Background Currently, without systematic evidence, psychotherapy for anorexia nervosa in adults draws on psychodynamic, cognitive and systemic theories.
Aims To assess effectiveness of specific psychotherapies in out-patient management of adult patients with anorexia nervosa.
Method Eighty-four patients were randomised to four treatments: three specific psychotherapies — (a) a year of focal psychoanalytic psychotherapy; (b) 7 months of cognitive—analytic therapy (CAT); (c) family therapy for 1 year — and (d) low contact, ‘routine’ treatment for 1 year (control).
Results At 1 year, there was symptomatic improvement in the whole group of patients.

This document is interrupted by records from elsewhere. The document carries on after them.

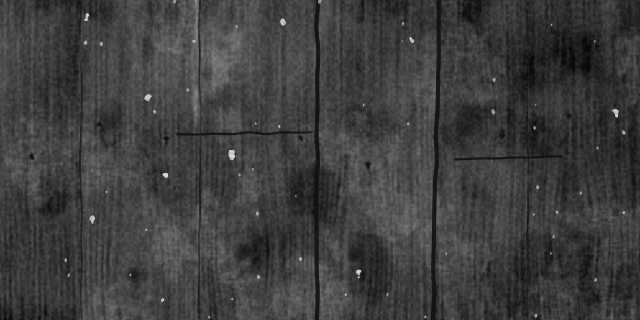
Reproduce this texture procedurally as a Shadertoy shader.

```glsl
// Weathered dark grey wooden planks with seams, knots, worn paint and pale chips.

float hash(vec2 p) {
    vec3 q = fract(p.xyx * vec3(0.1031, 0.1030, 0.0973));
    q += dot(q, q.yzx + 33.33);
    return fract((q.x + q.y) * q.z);
}

float noise(vec2 p) {
    vec2 i = floor(p), f = fract(p);
    f = f * f * (3.0 - 2.0 * f);
    return mix(mix(hash(i), hash(i + vec2(1, 0)), f.x),
               mix(hash(i + vec2(0, 1)), hash(i + vec2(1, 1)), f.x), f.y);
}

float fbm(vec2 p) {
    float sum = 0.0, amp = 0.5;
    for (int i = 0; i < 5; i++) {
        sum += amp * noise(p);
        p = mat2(1.6, 1.2, -1.2, 1.6) * p + 7.3;
        amp *= 0.5;
    }
    return sum;
}

// Horizontal saw cut: 1 inside the crack, 0 outside
float crack(vec2 p, float left, float right, float y) {
    float wobble = 0.008 * (noise(vec2(p.x * 18.0, y)) - 0.5);
    float d = abs(p.y - y - wobble - 0.02 * (p.x - left));
    float ends = smoothstep(left, left + 0.01, p.x) * (1.0 - smoothstep(right - 0.02, right, p.x));
    return ends * (1.0 - smoothstep(0.001, 0.006, d));
}

// Sparse pale flakes, one candidate per grid cell
float chips(vec2 p, float cells, float density, float radius) {
    vec2 id = floor(p * cells);
    vec2 centre = 0.25 + 0.5 * vec2(hash(id + 11.0), hash(id + 47.0));
    vec2 d = (fract(p * cells) - centre) / cells;
    d.x += 0.3 * d.y * (hash(id + 5.0) - 0.5);
    float r = radius * (0.4 + 0.6 * hash(id + 23.0));
    float edge = length(d * vec2(1.15, 0.85)) + 0.7 * radius * (noise(p * 110.0) - 0.5);
    return step(hash(id + 71.0), density) * (1.0 - smoothstep(r - 0.002, r + 0.002, edge));
}

void mainImage(out vec4 fragColor, in vec2 fragCoord) {
    vec2 p = fragCoord / iResolution.y;
    float blotch = fbm(p * 3.5 + 2.0);
    float fine = noise(p * 125.0);

    // Seams between planks; count those passed to find the plank
    float seamX[5] = float[5](0.253, 0.623, 0.992, 1.353, 1.648);
    float plankTone[6] = float[6](-0.035, 0.025, 0.0, 0.02, -0.025, -0.035);
    int plank = 0;
    float seam = 0.0, rim = 0.0;
    for (int i = 0; i < 5; i++) {
        float x = seamX[i] + (i == 3 ? 0.02 * p.y : 0.0);
        float d = p.x - x + 0.007 * (noise(vec2(p.y * 12.0, float(i) * 9.0)) - 0.5);
        float wide = (i == 2 || i == 3) ? 0.0045 : 0.0008;
        float strength = wide > 0.002 ? 1.0 : 0.35 + 0.6 * noise(vec2(p.y * 14.0, float(i) + 30.0));
        seam = max(seam, strength * (1.0 - smoothstep(wide, wide + 0.004, abs(d))));
        rim += exp(-abs(d) * 90.0);
        if (d > 0.0) plank++;
    }

    // Knots push the grain aside; small nail holes sit on the planks
    float grainX = p.x, knot = 0.0, hole = 0.0;
    for (int i = 0; i < 5; i++) {
        float k = float(i);
        vec2 c = vec2(0.42 + 0.345 * k, 0.14 + 0.5 * hash(vec2(k, 8.0)) * mod(k, 2.0) + 0.03 * k);
        vec2 d = p - c;
        grainX -= 0.75 * d.x * exp(-dot(d * vec2(11, 5), d * vec2(11, 5)));
        float r = length(d) + 0.01 * (noise(p * 50.0) - 0.5);
        knot += 0.55 * (1.0 - smoothstep(0.014, 0.03, r)) + 0.4 * (1.0 - smoothstep(0.005, 0.012, r));
    }
    for (int i = 0; i < 9; i++) {
        float k = float(i);
        vec2 c = vec2(0.1 + 0.21 * k, 0.45 + 0.2 * hash(vec2(k, 3.0)));
        vec2 d = (p - c) * vec2(1.0, 0.45 + 0.5 * hash(vec2(k, 6.0)));
        hole = max(hole, 1.0 - smoothstep(0.003, 0.01, length(d) + 0.006 * (fine - 0.5)));
    }

    // Wood grain: growth lines, long streaks and grit
    float phase = grainX * 48.0 + 3.0 * noise(p * vec2(4.0, 1.6)) + 5.0 * float(plank);
    float rings = sin(6.2832 * phase) * (0.35 + 0.65 * smoothstep(0.65, 0.1, p.y));
    float streak = noise(vec2(grainX * 120.0, p.y * 5.0));
    float grit = 0.6 * fine + 0.4 * noise(p * vec2(210.0, 90.0) + 9.0);

    // Worn paint: ragged pale patches with a faint cloth weave
    float wearField = fbm(p * vec2(5.0, 4.0) + 19.0) + 0.12 * (noise(p * 40.0) - 0.5);
    float worn = smoothstep(0.51, 0.58, wearField);
    float weave = noise(p * vec2(45.0, 150.0)) + noise(p * vec2(150.0, 45.0)) - 1.0;
    float stain = smoothstep(0.54, 0.72, fbm(p * vec2(6.0, 5.0) + 51.0));

    float v = 0.255 + plankTone[plank] + 0.25 * (blotch - 0.48);
    v += 0.025 * (p.y - 0.5) + 0.022 * rings * (1.0 - 0.7 * worn);
    v += 0.10 * (streak - 0.5) + 0.14 * (grit - 0.5);
    v += worn * (0.065 + 0.07 * weave) - 0.09 * stain;

    // Bright scuffs: a cloudy spot and a frayed strip along one seam
    vec2 scuff = (p - vec2(0.70, 0.76)) * vec2(14.0, 6.0);
    v += 0.2 * exp(-dot(scuff, scuff)) * smoothstep(0.35, 0.7, fbm(p * 16.0));
    float strip = exp(-abs(p.x - 0.613) * 110.0) * smoothstep(0.56, 0.66, p.y);
    v += 0.3 * strip * noise(p * vec2(70.0, 24.0)) + 0.03 * rim * (fine - 0.3);

    // Dark gaps and holes, then pale flakes on top
    float cuts = max(crack(p, 0.547, 0.985, 0.579), crack(p, 1.414, 1.77, 0.503));
    v = mix(v, 0.10, min(knot, 0.9));
    v = mix(v, 0.06, max(max(seam, cuts), hole) * 0.88);
    float flakes = max(chips(p, 5.0, 0.2, 0.014), 0.75 * chips(p + 3.7, 15.0, 0.12, 0.006));
    v = mix(v, 0.66 + 0.2 * fine, flakes);

    fragColor = vec4(vec3(clamp(v, 0.03, 0.9)), 1.0);
}
```
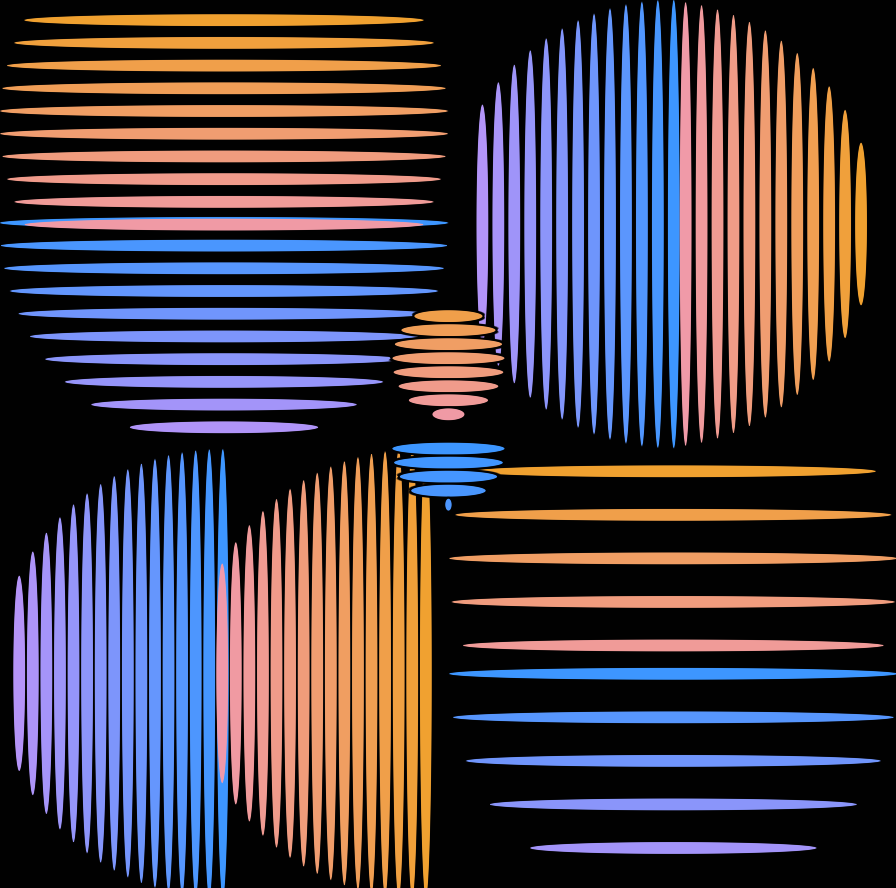
Reproduce this pattern procedurally as a Shadertoy shader.

```glsl
#define BLUE vec3(0.24, 0.59, 1.0)
#define PURPLE vec3(0.74, 0.58, 0.97)
#define ORANGE vec3(0.94, 0.63, 0.19)
#define PINK vec3(0.94, 0.60, 0.70)
#define BACKGROUND vec3(0.003)
#define BAR_HALF 0.0132
#define OUTLINE 0.0045
#define BIG_RADIUS 0.5
#define SMALL_RADIUS 0.125

// Approximate signed distance to an axis-aligned ellipse
float ellipseDistance(vec2 p, vec2 radii) {
    float k0 = length(p / radii);
    float k1 = length(p / (radii * radii));
    return k0 * (k0 - 1.0) / max(k1, 1e-4);
}

float coverage(float dist, float pixel) {
    return smoothstep(0.6 * pixel, -0.6 * pixel, dist);
}

// Stack of elliptical bars along y, each as long as the circle's chord there
void drawBars(inout vec3 color, vec2 p, vec2 center, float radius,
              float first, float spacing, int count,
              vec3 startColor, vec3 endColor, float outline) {
    float pixel = 2.0 / iResolution.x;
    for (int i = 0; i < count; i++) {
        float y = first + spacing * float(i);
        float offset = y - center.y;
        float chord = sqrt(max(radius * radius - offset * offset, 2e-5));
        float d = ellipseDistance(p - vec2(center.x, y), vec2(chord, BAR_HALF));
        vec3 barColor = mix(startColor, endColor, float(i) / float(count));
        if (outline > 0.0) {
            color = mix(color, BACKGROUND, coverage(d - outline, pixel));
        }
        color = mix(color, barColor, coverage(d, pixel));
    }
}

void mainImage(out vec4 fragColor, in vec2 fragCoord) {
    // The canvas is two units wide, with y measured down from the top
    vec2 p = vec2(fragCoord.x, iResolution.y - fragCoord.y) * 2.0 / iResolution.x;
    vec2 q = p.yx;
    vec3 color = BACKGROUND;

    // Top left: dense horizontal bars
    drawBars(color, p, vec2(0.5, 0.5), BIG_RADIUS, 0.4975, 0.0507, 10, BLUE, PURPLE, 0.0);
    drawBars(color, p, vec2(0.5, 0.2725), BIG_RADIUS, 0.045, 0.0507, 10, ORANGE, PINK, 0.0);

    // Top right: vertical bars
    drawBars(color, q, vec2(0.5, 1.5), BIG_RADIUS, 1.504, -0.0356, 13, BLUE, PURPLE, 0.0);
    drawBars(color, q, vec2(0.5, 1.456), BIG_RADIUS, 1.922, -0.0356, 12, ORANGE, PINK, 0.0);

    // Bottom left: tight vertical bars
    drawBars(color, q, vec2(1.503, 0.493), BIG_RADIUS, 0.4974, -0.0303, 16, BLUE, PURPLE, 0.0);
    drawBars(color, q, vec2(1.503, 0.932), BIG_RADIUS, 0.9505, -0.0303, 16, ORANGE, PINK, 0.0);

    // Bottom right: sparse horizontal bars
    drawBars(color, p, vec2(1.503, 1.508), BIG_RADIUS, 1.504, 0.0972, 5, BLUE, PURPLE, 0.0);
    drawBars(color, p, vec2(1.503, 1.267), BIG_RADIUS, 1.052, 0.0972, 5, ORANGE, PINK, 0.0);

    // Center: small outlined bars over everything
    vec3 paleBlue = mix(BLUE, PURPLE, 0.15);
    drawBars(color, p, vec2(1.001, 1.0017), SMALL_RADIUS, 1.0013, 0.0313, 5, BLUE, paleBlue, OUTLINE);
    drawBars(color, p, vec2(1.001, 0.805), SMALL_RADIUS, 0.7057, 0.0313, 8, mix(ORANGE, PINK, 0.2), PINK, OUTLINE);

    fragColor = vec4(color, 1.0);
}
```
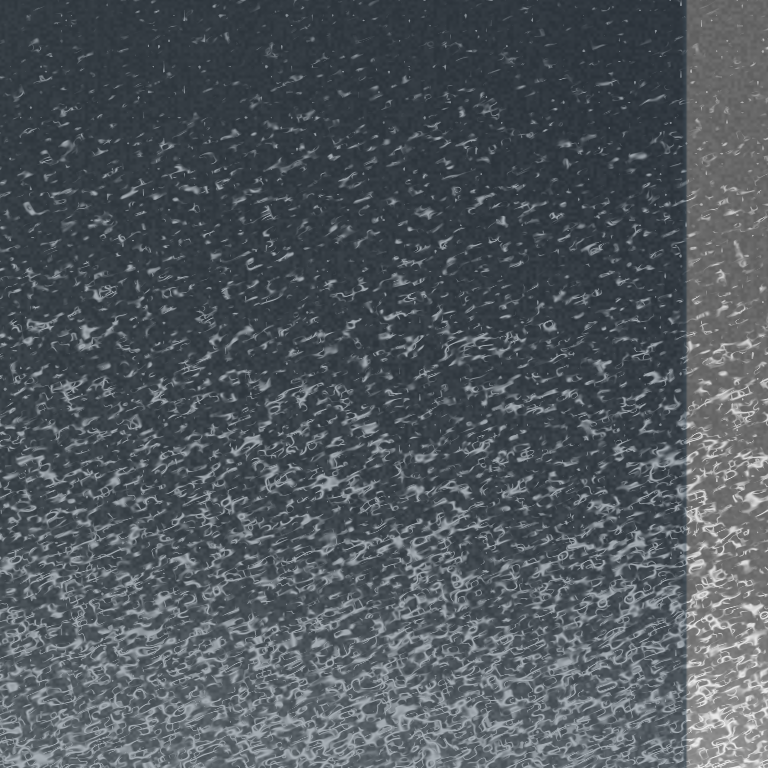
A three.js fragment shader for this texture:

```glsl
// Dark grained leather with glints thickening downward, beside a pale grey strip.
varying vec2 vUv;

float hash(vec2 p) {
  return fract(sin(dot(p, vec2(127.1, 311.7))) * 43758.5453);
}

float noise(vec2 p) {
  vec2 cell = floor(p), f = fract(p);
  f = f * f * (3.0 - 2.0 * f);
  return mix(mix(hash(cell), hash(cell + vec2(1.0, 0.0)), f.x),
             mix(hash(cell + vec2(0.0, 1.0)), hash(cell + vec2(1.0, 1.0)), f.x), f.y);
}

// Thin bright creases along the middle level of a noise field.
float crease(vec2 p, float width) {
  return 1.0 - smoothstep(0.0, width, abs(2.0 * noise(p) - 1.0));
}

void main() {
  vec2 uv = vUv;
  float depth = 1.0 - uv.y;

  // Grain axes tilt upward to the right, with a slight wander.
  float tilt = 0.36;
  vec2 grain = mat2(cos(tilt), -sin(tilt), sin(tilt), cos(tilt)) * uv;
  grain += 0.006 * (vec2(noise(uv * 45.0), noise(uv * 45.0 + 31.0)) - 0.5);

  // Broken creases: the mask opens toward the bottom.
  float patches = noise(uv * vec2(9.0, 14.0) + 5.0) - 0.5;
  float threshold = mix(0.70, 0.14, pow(depth, 1.15)) - 0.12 * patches;
  float mask = smoothstep(threshold, threshold + 0.38, noise(grain * vec2(95.0, 175.0) + 17.0));
  float lines = crease(grain * vec2(78.0, 145.0), 0.42);
  float fine = crease(grain * vec2(125.0, 190.0) + 61.0, 0.36);
  float glint = mask * max(lines, 0.75 * fine);

  // Sparse bright flecks.
  float fleck = smoothstep(0.90, 0.99, noise(uv * 150.0 + 83.0));
  glint = max(glint, 0.8 * fleck);
  float speckle = noise(uv * 240.0 + 9.0) - 0.5;

  // Blue-black leather with a soft sheen low down.
  vec3 leather = mix(vec3(0.185, 0.215, 0.245), vec3(0.27, 0.30, 0.325), depth * depth);
  leather += 0.02 * (1.0 - uv.x) * vec3(0.9, 1.0, 0.8);
  leather += speckle * mix(0.04, 0.10, depth);
  float sheen = smoothstep(0.65, 1.0, depth) * (1.0 - 0.5 * abs(uv.x - 0.45));
  leather += 0.06 * sheen;
  leather = mix(leather, vec3(0.70, 0.73, 0.755), 0.88 * glint);

  // Neutral strip with whiter glints.
  vec3 strip = vec3(mix(0.40, 0.45, depth * depth) + 0.07 * speckle);
  strip += 0.10 * smoothstep(0.72, 1.0, depth);
  strip = mix(strip, vec3(mix(0.80, 0.97, depth)), 0.9 * glint);

  // Narrow cool seam where the two meet.
  leather = mix(leather, vec3(0.27, 0.34, 0.39), 0.35 * smoothstep(0.887, 0.893, uv.x));
  gl_FragColor = vec4(mix(leather, strip, smoothstep(0.892, 0.896, uv.x)), 1.0);
}
```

This improvement was modest, several patients being significantly undernourished at follow-up. Psychoanalytic psychotherapy and family therapy were significantly superior to the control treatment; CAT tended to show benefits.
Conclusions Psychoanalytic and family therapy are of specific value in the out-patient treatment of adult patients with anorexia.
- © 2001 Royal College of Psychiatrists